*Task description*
From the line below that contains "82 C290 120" to the line that contains "500 L146 508", repeat every line exactly, both ends included, and nothing else.

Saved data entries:
-=-=-

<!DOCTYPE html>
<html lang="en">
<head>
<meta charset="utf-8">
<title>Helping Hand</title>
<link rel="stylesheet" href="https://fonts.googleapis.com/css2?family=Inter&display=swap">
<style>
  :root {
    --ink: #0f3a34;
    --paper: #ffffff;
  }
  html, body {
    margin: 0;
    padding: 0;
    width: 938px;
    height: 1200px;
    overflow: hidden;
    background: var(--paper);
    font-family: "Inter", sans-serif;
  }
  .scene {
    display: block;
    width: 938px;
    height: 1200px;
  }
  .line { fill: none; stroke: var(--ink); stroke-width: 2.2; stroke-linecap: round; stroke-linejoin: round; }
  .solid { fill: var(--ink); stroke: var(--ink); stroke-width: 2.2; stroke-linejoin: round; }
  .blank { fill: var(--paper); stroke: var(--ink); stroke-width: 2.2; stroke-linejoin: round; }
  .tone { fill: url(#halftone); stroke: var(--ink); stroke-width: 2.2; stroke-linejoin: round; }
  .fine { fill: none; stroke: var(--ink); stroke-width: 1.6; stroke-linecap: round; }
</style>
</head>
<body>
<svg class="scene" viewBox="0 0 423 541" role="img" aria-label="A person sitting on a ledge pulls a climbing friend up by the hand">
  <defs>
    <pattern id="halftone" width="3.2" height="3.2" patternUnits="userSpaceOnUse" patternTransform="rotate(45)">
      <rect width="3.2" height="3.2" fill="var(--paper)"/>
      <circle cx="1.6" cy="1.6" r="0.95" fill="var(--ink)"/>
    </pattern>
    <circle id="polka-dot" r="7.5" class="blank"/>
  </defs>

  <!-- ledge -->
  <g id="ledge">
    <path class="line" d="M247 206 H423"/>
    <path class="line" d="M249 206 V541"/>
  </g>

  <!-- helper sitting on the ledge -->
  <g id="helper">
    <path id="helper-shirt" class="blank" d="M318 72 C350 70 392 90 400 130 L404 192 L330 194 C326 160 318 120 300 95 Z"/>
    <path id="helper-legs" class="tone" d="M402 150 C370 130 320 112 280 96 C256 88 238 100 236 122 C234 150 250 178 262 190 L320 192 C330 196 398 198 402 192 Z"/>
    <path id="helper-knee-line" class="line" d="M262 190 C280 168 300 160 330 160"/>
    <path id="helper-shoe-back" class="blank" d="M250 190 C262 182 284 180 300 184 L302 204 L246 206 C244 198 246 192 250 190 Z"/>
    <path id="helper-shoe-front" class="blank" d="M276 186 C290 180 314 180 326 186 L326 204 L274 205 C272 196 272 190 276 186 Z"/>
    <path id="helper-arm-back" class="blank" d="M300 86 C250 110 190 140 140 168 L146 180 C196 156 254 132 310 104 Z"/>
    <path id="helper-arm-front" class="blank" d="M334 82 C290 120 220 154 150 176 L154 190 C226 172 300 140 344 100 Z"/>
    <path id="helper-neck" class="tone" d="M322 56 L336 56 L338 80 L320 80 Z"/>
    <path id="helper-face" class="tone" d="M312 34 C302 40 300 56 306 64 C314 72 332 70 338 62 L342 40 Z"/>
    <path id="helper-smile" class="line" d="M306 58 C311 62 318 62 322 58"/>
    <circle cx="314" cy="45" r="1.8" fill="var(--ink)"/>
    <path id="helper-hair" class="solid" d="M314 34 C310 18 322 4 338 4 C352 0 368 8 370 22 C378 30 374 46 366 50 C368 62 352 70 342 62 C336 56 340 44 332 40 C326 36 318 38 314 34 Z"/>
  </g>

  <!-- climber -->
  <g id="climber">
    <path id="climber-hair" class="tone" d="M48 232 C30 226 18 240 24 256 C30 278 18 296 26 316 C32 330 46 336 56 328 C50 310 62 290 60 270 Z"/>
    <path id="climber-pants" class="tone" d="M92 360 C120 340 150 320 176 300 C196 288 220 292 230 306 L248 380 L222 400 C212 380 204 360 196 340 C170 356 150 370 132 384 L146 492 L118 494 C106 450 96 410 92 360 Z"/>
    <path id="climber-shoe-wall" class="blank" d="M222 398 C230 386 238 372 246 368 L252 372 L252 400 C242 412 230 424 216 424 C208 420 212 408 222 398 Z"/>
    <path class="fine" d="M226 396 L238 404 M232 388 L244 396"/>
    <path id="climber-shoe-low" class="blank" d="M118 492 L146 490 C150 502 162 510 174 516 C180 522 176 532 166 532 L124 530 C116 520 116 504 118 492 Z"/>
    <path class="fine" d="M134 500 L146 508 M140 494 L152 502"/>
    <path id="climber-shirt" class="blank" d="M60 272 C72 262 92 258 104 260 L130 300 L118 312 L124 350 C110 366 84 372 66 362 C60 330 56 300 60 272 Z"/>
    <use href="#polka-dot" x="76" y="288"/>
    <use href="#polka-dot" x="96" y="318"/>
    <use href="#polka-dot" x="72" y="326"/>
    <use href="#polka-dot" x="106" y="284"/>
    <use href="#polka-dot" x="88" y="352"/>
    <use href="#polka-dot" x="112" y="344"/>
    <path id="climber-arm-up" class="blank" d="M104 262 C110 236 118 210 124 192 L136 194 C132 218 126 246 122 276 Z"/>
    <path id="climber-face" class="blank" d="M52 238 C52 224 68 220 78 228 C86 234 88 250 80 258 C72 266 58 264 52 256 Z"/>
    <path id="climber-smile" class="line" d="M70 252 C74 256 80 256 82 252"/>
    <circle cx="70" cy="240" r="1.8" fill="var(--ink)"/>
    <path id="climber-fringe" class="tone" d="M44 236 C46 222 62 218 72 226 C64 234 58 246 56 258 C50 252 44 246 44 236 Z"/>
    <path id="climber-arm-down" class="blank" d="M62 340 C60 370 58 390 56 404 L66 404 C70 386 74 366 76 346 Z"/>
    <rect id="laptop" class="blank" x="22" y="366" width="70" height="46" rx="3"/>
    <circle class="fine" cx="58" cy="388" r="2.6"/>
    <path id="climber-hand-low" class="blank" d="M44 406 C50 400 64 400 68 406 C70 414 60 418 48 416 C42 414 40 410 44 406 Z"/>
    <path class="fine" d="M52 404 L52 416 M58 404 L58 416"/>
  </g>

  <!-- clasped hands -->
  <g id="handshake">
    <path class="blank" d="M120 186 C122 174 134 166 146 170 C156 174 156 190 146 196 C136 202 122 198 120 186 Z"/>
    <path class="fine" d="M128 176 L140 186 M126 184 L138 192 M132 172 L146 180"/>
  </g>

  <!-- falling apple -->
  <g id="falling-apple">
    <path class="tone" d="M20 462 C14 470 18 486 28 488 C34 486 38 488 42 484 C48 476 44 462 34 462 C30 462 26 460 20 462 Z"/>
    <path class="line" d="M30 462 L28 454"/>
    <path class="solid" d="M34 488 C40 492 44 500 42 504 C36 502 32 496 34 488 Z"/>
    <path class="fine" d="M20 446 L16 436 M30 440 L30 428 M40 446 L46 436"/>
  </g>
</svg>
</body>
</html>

-=-=-

*Response for this exercise*
    <path id="helper-arm-front" class="blank" d="M334 82 C290 120 220 154 150 176 L154 190 C226 172 300 140 344 100 Z"/>
    <path id="helper-neck" class="tone" d="M322 56 L336 56 L338 80 L320 80 Z"/>
    <path id="helper-face" class="tone" d="M312 34 C302 40 300 56 306 64 C314 72 332 70 338 62 L342 40 Z"/>
    <path id="helper-smile" class="line" d="M306 58 C311 62 318 62 322 58"/>
    <circle cx="314" cy="45" r="1.8" fill="var(--ink)"/>
    <path id="helper-hair" class="solid" d="M314 34 C310 18 322 4 338 4 C352 0 368 8 370 22 C378 30 374 46 366 50 C368 62 352 70 342 62 C336 56 340 44 332 40 C326 36 318 38 314 34 Z"/>
  </g>

  <!-- climber -->
  <g id="climber">
    <path id="climber-hair" class="tone" d="M48 232 C30 226 18 240 24 256 C30 278 18 296 26 316 C32 330 46 336 56 328 C50 310 62 290 60 270 Z"/>
    <path id="climber-pants" class="tone" d="M92 360 C120 340 150 320 176 300 C196 288 220 292 230 306 L248 380 L222 400 C212 380 204 360 196 340 C170 356 150 370 132 384 L146 492 L118 494 C106 450 96 410 92 360 Z"/>
    <path id="climber-shoe-wall" class="blank" d="M222 398 C230 386 238 372 246 368 L252 372 L252 400 C242 412 230 424 216 424 C208 420 212 408 222 398 Z"/>
    <path class="fine" d="M226 396 L238 404 M232 388 L244 396"/>
    <path id="climber-shoe-low" class="blank" d="M118 492 L146 490 C150 502 162 510 174 516 C180 522 176 532 166 532 L124 530 C116 520 116 504 118 492 Z"/>
    <path class="fine" d="M134 500 L146 508 M140 494 L152 502"/>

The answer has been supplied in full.